This is an experiment that is being tested with a fraction of users primarily on beta releases (which Seth is on, as evidenced by the version number in his screenshots). We haven’t shipped it to everyone so that we can continue to iterate and incorporate feedback. I checked with the team about the “Finder Toolbar” drop down and it looks like it requires a restart of the Dropbox client in order to take affect — let us know if that doesn’t work.
This is not the first time that Dropbox ignores the system guidelines (or even permissions if the user explicitly disallowed Dropbox access to Accessibility features). Why are you ignoring the feedback concerning Dropbox' way of "hacking" itself into system areas like Finder?
On Windows, immediately adding Dropbox to 'Favourites', and the icon integration to show sync status is an awesome feature. It is invasive for Dropbox to hijack your icons and overlay a checkbox? Yup. But incredibly helpful in my opinion.
Maybe it isn't everyone's cup of tea, but the close integration with file browsers on multiple OSes is (was?) definitely one of the differentiating aspects of Dropbox, polarizing or not.
Seamless Finder integration is why I like Dropbox. Sure, this is an annoying bug, but I'd hate it if the stopped doing it.
To me, the Finder integration was straight up spooky, suggesting an extraordinarily high risk profile.
When my consulting gig was up, I uninstalled Dropbox precisely because of the Finder integration, and I have advocated against using Dropbox as a file-sharing solution in all subsequent consulting arrangements.
I've also avoided using it as part of my day job, even though some of my teammates used it.
It's clear that there is some diversity of opinions on this topic, but we already knew that.
To me, your datapoint shows that Dropbox is right to behave the way they do: in 2011 you thought it was high risk, they have kept with that behavior and yet nothing bad has happened. I'm unsure if that was your intention, but that is how it looks to me.
It is entirely unclear why you think this is particularly risky: If Dropbox can do it, then other malicious programs can too.
Dropbox's behavior creates no additional security risk, but increases the usability of their software.
If there really is a security problem here, then surely that is a problem with the OS, not Dropbox, and it is the OS that should be fixed?
To my mind, the security risk comes in having multiple points of connection in the local file system that are tightly bound to files on an external system.
In the case of inexperienced users (and even a few experienced ones), those points of entry could be scattered throughout the local file system.

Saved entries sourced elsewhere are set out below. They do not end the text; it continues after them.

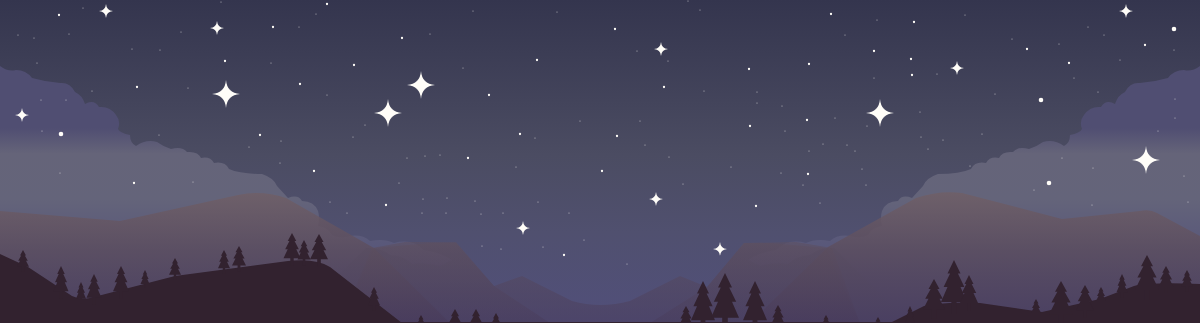
<!DOCTYPE html>
<html lang="en">
<head>
<meta charset="utf-8">
<title>Night sky over the hills</title>
<style>
:root {
  --sky-top: #34354e;
  --sky-mid: #4b4c62;
  --sky-low: #50506f;
  --sky-base: #514f7a;
  --cloud-top: #504e72;
  --cloud-haze: #656479;
  --cloud-low: #64647a;
  --ridge-top: #705f66;
  --ridge-mid: #5b4d5e;
  --ridge-base: #483c5c;
  --ground: #32222f;
  --star: #fffdf8;
}
html, body { margin: 0; overflow: hidden; background: var(--sky-mid); }
.banner { display: block; width: 1200px; height: 323px; }
.ground { fill: var(--ground); }
.stars { fill: var(--star); }
.dust { fill: none; stroke: var(--star); stroke-linecap: round; }
.dust-fine { stroke-width: 1.2; opacity: .65; }
.dust-mid { stroke-width: 2.3; }
.dust-big { stroke-width: 4.6; }
</style>
</head>
<body>
<svg class="banner" viewBox="0 0 1200 323" role="img" aria-label="Starry night sky above hazy mountains and pine trees">
  <defs>
    <linearGradient id="sky" x1="0" y1="0" x2="0" y2="1">
      <stop offset="0" stop-color="var(--sky-top)"/>
      <stop offset=".48" stop-color="var(--sky-mid)"/>
      <stop offset=".72" stop-color="var(--sky-low)"/>
      <stop offset="1" stop-color="var(--sky-base)"/>
    </linearGradient>
    <linearGradient id="cloud" gradientUnits="userSpaceOnUse" x1="0" y1="66" x2="0" y2="280">
      <stop offset="0" stop-color="var(--cloud-top)"/>
      <stop offset=".29" stop-color="var(--cloud-top)"/>
      <stop offset=".41" stop-color="var(--cloud-haze)"/>
      <stop offset=".62" stop-color="var(--cloud-low)"/>
      <stop offset="1" stop-color="var(--sky-base)"/>
    </linearGradient>
    <linearGradient id="ridge" gradientUnits="userSpaceOnUse" x1="0" y1="192" x2="0" y2="323">
      <stop offset="0" stop-color="var(--ridge-top)"/>
      <stop offset=".45" stop-color="var(--ridge-mid)"/>
      <stop offset="1" stop-color="var(--ridge-base)"/>
    </linearGradient>
    <radialGradient id="glow">
      <stop offset="0" stop-color="var(--star)" stop-opacity=".55"/>
      <stop offset="1" stop-color="var(--star)" stop-opacity="0"/>
    </radialGradient>
    <g id="sparkle">
      <circle r="7" fill="url(#glow)"/>
      <path d="M0-14Q1-1 14 0Q1 1 0 14Q-1 1-14 0Q-1-1 0-14Z"/>
      <circle r="2"/>
    </g>
    <path id="pine" d="M0 0L5 9L3 9L8 18L5 18L10 28L2 28V36H-2V28H-10L-5 18H-8L-3 9H-5Z"/>
    <path id="cloud-bank" d="M0 66Q8 72 16 70Q26 70 32 78Q46 82 60 83Q70 82 75 92Q82 95 85 104Q94 99 99 107Q110 106 116 115Q121 121 118 129Q120 133 130 135Q130 143 136 146Q146 139 157 142Q164 147 171 149Q182 146 187 152Q198 151 201 158Q210 156 214 163Q225 161 229 169Q240 174 262 174Q274 178 277 186L288 198Q298 194 302 201Q314 201 318 211Q320 217 318 226Q328 227 332 235Q340 239 350 236Q362 234 370 241Q384 238 394 243Q412 238 424 250Q440 252 452 260L440 266Q424 262 412 264Q404 256 390 255Q380 247 366 248L290 323H0Z"/>
  </defs>

  <rect id="night-sky" width="1200" height="323" fill="url(#sky)"/>

  <g id="cloud-banks" fill="url(#cloud)">
    <use href="#cloud-bank"/>
    <use href="#cloud-bank" transform="matrix(-1 0 0 1 1200 0)"/>
  </g>

  <g id="mountains" fill="url(#ridge)">
    <path opacity=".55" d="M340 323L372 248L405 242H456L494 286L522 276L572 301Q600 309 630 301L680 276L707 287L744 243L796 242L832 248L860 323Z"/>
    <path opacity=".82" d="M0 211L120 221L238 195Q262 190 286 198L374 248L450 323H0Z"/>
    <path opacity=".82" d="M1200 236L1157 213Q1150 209 1140 211L1062 219L962 193Q940 190 916 198L828 247L750 323H1200Z"/>
    <path opacity=".5" d="M340 323L374 248L430 243L456 243L494 286L550 323ZM860 323L826 248L770 243L744 243L707 287L650 323Z"/>
  </g>

  <g id="star-field" class="stars">
    <path class="dust dust-fine" d="M18 35h0M34 38h0M69 34h0M83 8h0M37 63h0M92 91h0M41 100h0M66 100h0M42 131h0M60 173h0M160 50h0M181 32h0M132 49h0M221 2h0M159 135h0M188 88h0M193 182h0M249 147h0M281 141h0M299 27h0M271 63h0M316 14h0M327 95h0M280 163h0M353 137h0M365 125h0M347 213h0M330 202h0M430 34h0M463 68h0M407 158h0M425 156h0M440 155h0M399 183h0M423 199h0M447 198h0M475 201h0M422 213h0M446 213h0M481 214h0M503 213h0M482 246h0M501 249h0M543 247h0M538 202h0M569 213h0M584 240h0M627 264h0M516 167h0M535 138h0M580 121h0M473 11h0M557 12h0M637 51h0M668 61h0M688 1h0M704 91h0M645 145h0M683 184h0M640 121h0M669 157h0M700 10h0M731 167h0M757 92h0M757 103h0M782 106h0M785 131h0M781 173h0M803 185h0M820 203h0M809 151h0M823 144h0M847 145h0M855 151h0M867 126h0M862 169h0M866 185h0M835 118h0M845 35h0M877 20h0M874 78h0M920 112h0M928 149h0M921 137h0M943 140h0M937 74h0M965 15h0M982 134h0M995 94h0M970 166h0M1012 39h0M1059 44h0M1088 27h0M1074 78h0M1098 92h0M1120 60h0M1104 35h0M1174 50h0M1175 99h0M1175 118h0M1158 131h0M1093 168h0M1062 158h0M1184 176h0M1188 202h0M1092 205h0M1034 190h0"/>
    <path class="dust dust-mid" d="M59 15h0M137 87h0M134 183h0M225 61h0M273 27h0M327 4h0M354 65h0M300 84h0M260 135h0M314 171h0M402 38h0M386 205h0M489 95h0M537 60h0M520 134h0M468 158h0M615 29h0M617 136h0M602 171h0M564 255h0M664 87h0M749 69h0M809 64h0M831 14h0M874 51h0M914 22h0M911 59h0M912 75h0M750 126h0M807 120h0M808 174h0M756 206h0M1027 49h0M1069 63h0M1145 45h0"/>
    <path class="dust dust-big" d="M61 134h0M1041 100h0M1049 183h0M1174 29h0"/>
    <use href="#sparkle" x="226" y="94"/>
    <use href="#sparkle" x="388" y="113"/>
    <use href="#sparkle" x="421" y="85"/>
    <use href="#sparkle" x="880" y="113"/>
    <use href="#sparkle" x="1146" y="160"/>
    <use href="#sparkle" transform="translate(106 11) scale(.5)"/>
    <use href="#sparkle" transform="translate(217 28) scale(.5)"/>
    <use href="#sparkle" transform="translate(22 115) scale(.5)"/>
    <use href="#sparkle" transform="translate(661 49) scale(.5)"/>
    <use href="#sparkle" transform="translate(656 199) scale(.5)"/>
    <use href="#sparkle" transform="translate(523 228) scale(.5)"/>
    <use href="#sparkle" transform="translate(720 249) scale(.5)"/>
    <use href="#sparkle" transform="translate(957 68) scale(.5)"/>
    <use href="#sparkle" transform="translate(1126 11) scale(.5)"/>
  </g>

  <g id="foreground" class="ground">
    <path id="left-hill" d="M0 254L28 267L72 296Q80 300 90 298L175 276L288 261Q316 258 330 267L402 323H0Z"/>
    <path id="right-hill" d="M890 323L924 306Q950 301 980 303L1042 312L1100 299L1134 286Q1150 282 1200 284V323Z"/>
    <rect id="ground-line" y="322" width="1200" height="1"/>
    <g id="left-pines">
      <use href="#pine" transform="translate(23 250) scale(.6)"/>
      <use href="#pine" transform="translate(61 266) scale(.75 .9)"/>
      <use href="#pine" transform="translate(81 282) scale(.5 .6)"/>
      <use href="#pine" transform="translate(94 274) scale(.75 .85)"/>
      <use href="#pine" transform="translate(121 266) scale(.8 .9)"/>
      <use href="#pine" transform="translate(145 270) scale(.45 .5)"/>
      <use href="#pine" transform="translate(175 258) scale(.6)"/>
      <use href="#pine" transform="translate(224 250) scale(.6 .65)"/>
      <use href="#pine" transform="translate(239 246) scale(.7)"/>
      <use href="#pine" transform="translate(292 233) scale(.85 .9)"/>
      <use href="#pine" transform="translate(304 240) scale(.65 .7)"/>
      <use href="#pine" transform="translate(319 234) scale(.9)"/>
      <use href="#pine" transform="translate(374 287) scale(.6 .65)"/>
    </g>
    <g id="valley-pines">
      <use href="#pine" transform="translate(421 315) scale(.5)"/>
      <use href="#pine" transform="translate(455 309) scale(.8)"/>
      <use href="#pine" transform="translate(476 309) scale(.8)"/>
      <use href="#pine" transform="translate(496 313) scale(.6)"/>
      <use href="#pine" transform="translate(686 306) scale(.7)"/>
      <use href="#pine" transform="translate(703 281) scale(1.2 1.4)"/>
      <use href="#pine" transform="translate(725 273) scale(1.4 1.6)"/>
      <use href="#pine" transform="translate(755 281) scale(1.2 1.4)"/>
      <use href="#pine" transform="translate(778 305) scale(.7)"/>
      <use href="#pine" transform="translate(826 315) scale(.5)"/>
      <use href="#pine" transform="translate(878 317) scale(.5)"/>
    </g>
    <g id="right-pines">
      <use href="#pine" transform="translate(910 306) scale(.5 .6)"/>
      <use href="#pine" transform="translate(934 279) scale(1.1)"/>
      <use href="#pine" transform="translate(954 260) scale(1.3 1.5)"/>
      <use href="#pine" transform="translate(969 275) scale(.9 1)"/>
      <use href="#pine" transform="translate(1036 299) scale(.5)"/>
      <use href="#pine" transform="translate(1061 281) scale(1.2)"/>
      <use href="#pine" transform="translate(1085 285) scale(.9)"/>
      <use href="#pine" transform="translate(1101 287) scale(.5)"/>
      <use href="#pine" transform="translate(1122 274) scale(.55 .65)"/>
      <use href="#pine" transform="translate(1147 255) scale(1.2 1.25)"/>
      <use href="#pine" transform="translate(1166 266) scale(.75)"/>
      <use href="#pine" transform="translate(1187 270) scale(.6)"/>
    </g>
  </g>
</svg>
</body>
</html>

Consequently, these external files were effectively pipelines from systems all with unknown security profiles. This combined with the Finder integration troubled me enough to stop using Dropbox as soon as was practicable.
EDIT: Clarify meaning in first sentence. Correct plural. Split last sentence into two. Change tense.
That's fine, but don't pretend it has anything to do with the finder integration. A more consistent position would be to praise that because it makes the other functionality more visible, reducing the security concerns.
I wasn't pretending but was, in fact, the victim of my own faulty rationalization.
That is, you're right that Finder integration has nothing to do with connections to potentially insecure systems.
By way of explanation: when I first saw the Finder badging, I intuitively understood the insecure nature of connecting my system to others. So, I conflated the two ideas in my head: "Finder integration is terrible", which of course is just plain wrong.
It was never my purpose to misrepresent my feelings. I wasn't "pretending". I simply tried to make rational something I only intuitively understood.
Good catch. Thank you.
You've also missed the point of the rant. It's not that this specific thing has bugs, is that it takes control and ignores the user's preferences.
My comment is based on that assumption.
Choosing to use beta software and then posting rants about something you don't like is a pretty shitty thing to do, especially without disclosing you are using a beta.
Edit: Also the language I used was a reference to the language in the authors post. I agree somewhat that was unnecessary, and I accept that I could have said the same thing different ways.
Edit: if you'd be willing to file a ticket here: https://www.dropbox.com/support/s/219/5481540/c/219 with "att. Of Luke" in the subject it'd really help us get to the bottom of this.
could you please start including proper changelogs in your release notes on the Dropbox forum?
Beta testing makes no sense when the changelog states "bug fixes and improvements". That's also a common complaint of the people in the forum, which you're ignoring completely.
The best you can get is 'I will forward this to the team', but usually there is a wall of silence.
Please Dropbox, fix this, listen to your most valuable asset, paying users!
When shit goes sideways, you have no idea what is broken. Logging also seems mostly non-existent, at least via macOS' Console app.
Shit went sideways around 9/23 for many people across different platforms. It was definitely on the service side, but status.dropbox.com reported no problems. At some point on 9/26, someone fixed it, but no one was notified. Most people eventually re-tried, for the 100th time, of unlinking and re-linking their account. No system logs showing problems and no reports from Dropbox.
If it wasn't such an established service, i.e. widely supported by applications, I'd have ditched it long ago.